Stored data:

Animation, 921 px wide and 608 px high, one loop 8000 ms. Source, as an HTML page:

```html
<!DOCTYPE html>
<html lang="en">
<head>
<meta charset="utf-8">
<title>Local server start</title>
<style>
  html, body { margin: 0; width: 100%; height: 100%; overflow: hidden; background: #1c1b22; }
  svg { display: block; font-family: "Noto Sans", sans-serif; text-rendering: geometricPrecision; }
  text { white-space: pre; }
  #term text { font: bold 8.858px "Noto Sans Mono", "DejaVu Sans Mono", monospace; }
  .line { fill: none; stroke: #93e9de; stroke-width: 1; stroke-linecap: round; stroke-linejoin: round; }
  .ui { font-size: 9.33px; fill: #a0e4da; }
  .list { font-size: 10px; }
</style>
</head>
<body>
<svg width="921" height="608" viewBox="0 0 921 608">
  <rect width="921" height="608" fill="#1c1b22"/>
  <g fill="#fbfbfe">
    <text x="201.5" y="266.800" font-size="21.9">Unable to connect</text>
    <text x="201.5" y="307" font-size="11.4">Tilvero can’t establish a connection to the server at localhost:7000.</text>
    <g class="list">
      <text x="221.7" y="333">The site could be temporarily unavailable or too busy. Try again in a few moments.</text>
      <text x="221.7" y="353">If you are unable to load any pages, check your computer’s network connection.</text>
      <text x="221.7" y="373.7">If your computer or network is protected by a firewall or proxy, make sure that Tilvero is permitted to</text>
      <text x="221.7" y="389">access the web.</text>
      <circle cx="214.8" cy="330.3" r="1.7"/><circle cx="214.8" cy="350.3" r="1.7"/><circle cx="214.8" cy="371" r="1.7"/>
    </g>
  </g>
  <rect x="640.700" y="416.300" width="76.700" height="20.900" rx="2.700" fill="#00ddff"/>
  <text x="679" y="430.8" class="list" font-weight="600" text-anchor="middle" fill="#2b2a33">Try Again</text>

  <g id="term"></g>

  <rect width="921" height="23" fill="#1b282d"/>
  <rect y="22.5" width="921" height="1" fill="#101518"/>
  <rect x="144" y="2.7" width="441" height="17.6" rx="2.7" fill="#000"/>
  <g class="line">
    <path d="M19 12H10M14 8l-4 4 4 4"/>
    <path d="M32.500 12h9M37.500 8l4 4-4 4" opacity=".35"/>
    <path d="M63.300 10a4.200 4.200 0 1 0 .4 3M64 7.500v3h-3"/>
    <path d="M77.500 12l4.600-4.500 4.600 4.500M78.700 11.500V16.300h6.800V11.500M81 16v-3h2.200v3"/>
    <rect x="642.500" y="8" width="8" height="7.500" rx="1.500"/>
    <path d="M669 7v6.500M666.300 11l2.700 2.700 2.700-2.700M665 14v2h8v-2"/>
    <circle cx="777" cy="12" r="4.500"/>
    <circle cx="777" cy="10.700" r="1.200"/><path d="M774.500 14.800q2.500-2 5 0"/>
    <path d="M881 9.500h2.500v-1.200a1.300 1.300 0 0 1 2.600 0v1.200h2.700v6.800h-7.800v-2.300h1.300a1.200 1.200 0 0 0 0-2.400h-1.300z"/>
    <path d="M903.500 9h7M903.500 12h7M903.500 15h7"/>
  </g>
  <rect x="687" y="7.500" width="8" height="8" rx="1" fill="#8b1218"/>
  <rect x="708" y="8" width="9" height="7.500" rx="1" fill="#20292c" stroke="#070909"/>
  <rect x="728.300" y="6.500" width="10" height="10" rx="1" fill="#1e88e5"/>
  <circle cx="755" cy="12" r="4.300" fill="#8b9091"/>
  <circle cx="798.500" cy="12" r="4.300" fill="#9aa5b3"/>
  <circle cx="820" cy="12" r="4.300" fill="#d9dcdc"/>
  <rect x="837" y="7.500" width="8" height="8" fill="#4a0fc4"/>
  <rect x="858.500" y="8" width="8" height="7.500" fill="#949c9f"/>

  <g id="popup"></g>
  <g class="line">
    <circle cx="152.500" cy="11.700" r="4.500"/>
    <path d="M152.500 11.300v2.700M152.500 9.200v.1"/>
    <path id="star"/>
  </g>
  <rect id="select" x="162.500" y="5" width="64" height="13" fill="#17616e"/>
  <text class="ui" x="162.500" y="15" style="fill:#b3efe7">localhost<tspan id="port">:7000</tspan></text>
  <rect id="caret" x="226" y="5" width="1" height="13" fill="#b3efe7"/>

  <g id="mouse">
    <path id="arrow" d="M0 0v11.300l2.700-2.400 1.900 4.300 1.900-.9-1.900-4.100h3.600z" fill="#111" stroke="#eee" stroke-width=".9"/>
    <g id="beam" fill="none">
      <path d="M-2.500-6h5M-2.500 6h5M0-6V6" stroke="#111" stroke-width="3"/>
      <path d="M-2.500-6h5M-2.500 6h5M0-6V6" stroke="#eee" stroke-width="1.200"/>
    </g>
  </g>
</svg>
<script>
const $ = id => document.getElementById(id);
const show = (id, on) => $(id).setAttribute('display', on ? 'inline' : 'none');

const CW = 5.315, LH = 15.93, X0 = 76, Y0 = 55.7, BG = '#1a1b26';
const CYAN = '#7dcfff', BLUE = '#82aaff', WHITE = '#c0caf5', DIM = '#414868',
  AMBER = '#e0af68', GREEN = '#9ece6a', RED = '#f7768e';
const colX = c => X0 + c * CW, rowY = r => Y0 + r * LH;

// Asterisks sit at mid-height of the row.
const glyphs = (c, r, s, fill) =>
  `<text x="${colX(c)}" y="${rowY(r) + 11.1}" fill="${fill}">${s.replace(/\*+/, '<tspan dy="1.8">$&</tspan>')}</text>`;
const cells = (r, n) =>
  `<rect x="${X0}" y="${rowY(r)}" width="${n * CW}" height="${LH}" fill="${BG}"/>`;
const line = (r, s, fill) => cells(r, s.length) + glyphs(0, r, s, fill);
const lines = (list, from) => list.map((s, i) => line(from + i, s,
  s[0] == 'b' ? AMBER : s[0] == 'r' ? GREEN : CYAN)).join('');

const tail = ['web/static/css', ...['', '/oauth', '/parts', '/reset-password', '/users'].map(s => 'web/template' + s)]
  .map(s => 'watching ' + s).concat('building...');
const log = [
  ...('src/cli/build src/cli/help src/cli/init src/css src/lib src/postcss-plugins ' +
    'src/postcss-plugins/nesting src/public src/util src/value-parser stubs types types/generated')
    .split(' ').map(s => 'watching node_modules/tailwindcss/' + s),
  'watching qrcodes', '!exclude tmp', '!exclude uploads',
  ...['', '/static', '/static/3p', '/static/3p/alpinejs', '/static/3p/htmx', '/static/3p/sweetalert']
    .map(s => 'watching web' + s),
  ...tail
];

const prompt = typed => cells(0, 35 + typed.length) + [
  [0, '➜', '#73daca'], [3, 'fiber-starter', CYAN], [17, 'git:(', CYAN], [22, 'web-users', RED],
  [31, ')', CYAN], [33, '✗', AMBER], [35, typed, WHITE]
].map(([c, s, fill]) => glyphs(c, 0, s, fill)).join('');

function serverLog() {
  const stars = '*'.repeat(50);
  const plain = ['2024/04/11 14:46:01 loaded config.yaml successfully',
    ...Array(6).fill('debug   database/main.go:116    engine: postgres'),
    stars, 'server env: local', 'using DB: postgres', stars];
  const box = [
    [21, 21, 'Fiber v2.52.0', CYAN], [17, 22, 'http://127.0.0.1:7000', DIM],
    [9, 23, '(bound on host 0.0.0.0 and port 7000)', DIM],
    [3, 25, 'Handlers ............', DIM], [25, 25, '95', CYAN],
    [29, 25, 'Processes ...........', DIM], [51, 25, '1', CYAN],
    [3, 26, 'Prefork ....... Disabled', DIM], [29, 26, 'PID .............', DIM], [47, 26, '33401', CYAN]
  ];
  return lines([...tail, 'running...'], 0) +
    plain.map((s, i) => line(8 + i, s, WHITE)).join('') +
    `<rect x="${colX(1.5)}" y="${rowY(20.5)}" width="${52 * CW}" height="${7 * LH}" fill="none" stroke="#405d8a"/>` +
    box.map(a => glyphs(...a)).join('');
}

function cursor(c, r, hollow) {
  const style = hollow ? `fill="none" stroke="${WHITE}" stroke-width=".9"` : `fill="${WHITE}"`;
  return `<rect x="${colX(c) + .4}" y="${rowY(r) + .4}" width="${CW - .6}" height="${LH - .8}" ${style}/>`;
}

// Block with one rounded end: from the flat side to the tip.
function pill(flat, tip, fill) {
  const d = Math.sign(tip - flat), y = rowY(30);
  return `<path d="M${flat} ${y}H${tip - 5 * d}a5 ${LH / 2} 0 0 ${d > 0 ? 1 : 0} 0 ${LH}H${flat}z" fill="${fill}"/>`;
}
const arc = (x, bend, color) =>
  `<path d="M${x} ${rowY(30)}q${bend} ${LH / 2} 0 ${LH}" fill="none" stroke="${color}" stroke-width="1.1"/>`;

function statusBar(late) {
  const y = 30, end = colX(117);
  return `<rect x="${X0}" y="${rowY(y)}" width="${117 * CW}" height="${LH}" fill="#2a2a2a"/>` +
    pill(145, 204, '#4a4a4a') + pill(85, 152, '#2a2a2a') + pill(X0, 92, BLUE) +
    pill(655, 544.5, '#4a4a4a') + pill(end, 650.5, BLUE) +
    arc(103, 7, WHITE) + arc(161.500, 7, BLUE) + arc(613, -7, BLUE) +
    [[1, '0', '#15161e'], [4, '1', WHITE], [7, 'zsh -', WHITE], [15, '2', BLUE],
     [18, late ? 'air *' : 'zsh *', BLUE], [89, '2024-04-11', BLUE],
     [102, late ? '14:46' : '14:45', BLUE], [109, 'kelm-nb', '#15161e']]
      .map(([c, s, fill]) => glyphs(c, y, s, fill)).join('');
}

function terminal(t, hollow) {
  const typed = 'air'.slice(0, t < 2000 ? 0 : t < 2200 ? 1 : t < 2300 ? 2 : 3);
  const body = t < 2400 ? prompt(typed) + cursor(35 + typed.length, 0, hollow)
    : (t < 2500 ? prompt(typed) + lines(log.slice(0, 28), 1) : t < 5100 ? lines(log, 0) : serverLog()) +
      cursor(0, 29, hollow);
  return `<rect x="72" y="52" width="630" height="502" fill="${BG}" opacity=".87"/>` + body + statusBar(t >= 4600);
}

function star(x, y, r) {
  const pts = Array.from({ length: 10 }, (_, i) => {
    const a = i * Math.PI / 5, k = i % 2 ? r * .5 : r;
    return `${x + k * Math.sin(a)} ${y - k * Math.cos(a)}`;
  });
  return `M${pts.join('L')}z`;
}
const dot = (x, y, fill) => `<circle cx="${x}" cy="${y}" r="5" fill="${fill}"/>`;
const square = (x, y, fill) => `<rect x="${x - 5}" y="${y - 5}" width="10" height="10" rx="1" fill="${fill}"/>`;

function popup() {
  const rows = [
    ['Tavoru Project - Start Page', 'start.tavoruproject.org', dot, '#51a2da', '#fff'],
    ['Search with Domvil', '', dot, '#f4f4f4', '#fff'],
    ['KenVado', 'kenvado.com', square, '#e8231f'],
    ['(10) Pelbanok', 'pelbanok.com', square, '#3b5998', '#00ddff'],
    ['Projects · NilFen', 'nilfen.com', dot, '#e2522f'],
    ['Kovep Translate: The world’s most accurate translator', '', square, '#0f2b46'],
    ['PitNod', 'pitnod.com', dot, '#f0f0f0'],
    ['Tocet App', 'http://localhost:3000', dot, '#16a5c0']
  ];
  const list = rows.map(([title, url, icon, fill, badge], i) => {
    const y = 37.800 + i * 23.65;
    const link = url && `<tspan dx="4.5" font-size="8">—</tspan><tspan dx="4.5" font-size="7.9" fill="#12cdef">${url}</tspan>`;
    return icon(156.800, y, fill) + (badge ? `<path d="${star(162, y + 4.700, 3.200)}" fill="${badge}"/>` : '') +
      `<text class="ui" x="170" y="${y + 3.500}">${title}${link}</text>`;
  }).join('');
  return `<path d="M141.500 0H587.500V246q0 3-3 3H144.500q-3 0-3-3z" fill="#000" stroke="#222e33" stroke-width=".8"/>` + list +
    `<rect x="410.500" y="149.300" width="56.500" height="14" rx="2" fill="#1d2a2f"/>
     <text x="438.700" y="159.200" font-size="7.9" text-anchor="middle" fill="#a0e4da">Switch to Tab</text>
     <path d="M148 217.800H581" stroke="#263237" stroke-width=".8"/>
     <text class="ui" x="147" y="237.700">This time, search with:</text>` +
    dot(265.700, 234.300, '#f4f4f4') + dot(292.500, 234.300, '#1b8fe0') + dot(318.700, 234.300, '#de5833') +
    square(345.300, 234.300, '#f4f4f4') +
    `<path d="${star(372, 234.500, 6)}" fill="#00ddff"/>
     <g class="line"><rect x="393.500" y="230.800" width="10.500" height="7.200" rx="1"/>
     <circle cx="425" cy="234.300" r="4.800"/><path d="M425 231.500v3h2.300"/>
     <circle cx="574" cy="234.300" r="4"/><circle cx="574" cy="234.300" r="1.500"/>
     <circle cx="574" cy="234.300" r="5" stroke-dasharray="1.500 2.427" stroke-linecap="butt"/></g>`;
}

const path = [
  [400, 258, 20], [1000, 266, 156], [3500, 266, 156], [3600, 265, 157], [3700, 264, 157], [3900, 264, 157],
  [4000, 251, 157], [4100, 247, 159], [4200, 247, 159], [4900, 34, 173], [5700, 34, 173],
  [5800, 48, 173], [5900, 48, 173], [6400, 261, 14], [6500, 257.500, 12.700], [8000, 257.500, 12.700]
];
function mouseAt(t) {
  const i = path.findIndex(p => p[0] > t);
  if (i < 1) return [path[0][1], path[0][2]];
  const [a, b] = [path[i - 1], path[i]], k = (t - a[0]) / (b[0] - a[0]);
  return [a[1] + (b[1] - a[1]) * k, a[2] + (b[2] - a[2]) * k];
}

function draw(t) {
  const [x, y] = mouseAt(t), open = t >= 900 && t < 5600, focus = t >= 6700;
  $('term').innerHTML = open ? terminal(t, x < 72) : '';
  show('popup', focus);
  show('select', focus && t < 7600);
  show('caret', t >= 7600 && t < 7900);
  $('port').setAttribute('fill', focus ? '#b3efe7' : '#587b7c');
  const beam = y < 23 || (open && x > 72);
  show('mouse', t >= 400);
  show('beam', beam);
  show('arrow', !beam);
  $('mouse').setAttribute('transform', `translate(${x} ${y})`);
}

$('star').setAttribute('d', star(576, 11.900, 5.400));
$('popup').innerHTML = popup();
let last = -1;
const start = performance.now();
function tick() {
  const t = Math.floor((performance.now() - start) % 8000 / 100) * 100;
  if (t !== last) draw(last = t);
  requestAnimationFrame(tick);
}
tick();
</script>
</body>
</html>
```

> [ABOUT THIS EXERCISE] Show the lines of the entries that include the string "BLUE", copying each in full.

> [FINAL ANSWER]
const CYAN = '#7dcfff', BLUE = '#82aaff', WHITE = '#c0caf5', DIM = '#414868',
    pill(145, 204, '#4a4a4a') + pill(85, 152, '#2a2a2a') + pill(X0, 92, BLUE) +
    pill(655, 544.5, '#4a4a4a') + pill(end, 650.5, BLUE) +
    arc(103, 7, WHITE) + arc(161.500, 7, BLUE) + arc(613, -7, BLUE) +
    [[1, '0', '#15161e'], [4, '1', WHITE], [7, 'zsh -', WHITE], [15, '2', BLUE],
     [18, late ? 'air *' : 'zsh *', BLUE], [89, '2024-04-11', BLUE],
     [102, late ? '14:46' : '14:45', BLUE], [109, 'kelm-nb', '#15161e']]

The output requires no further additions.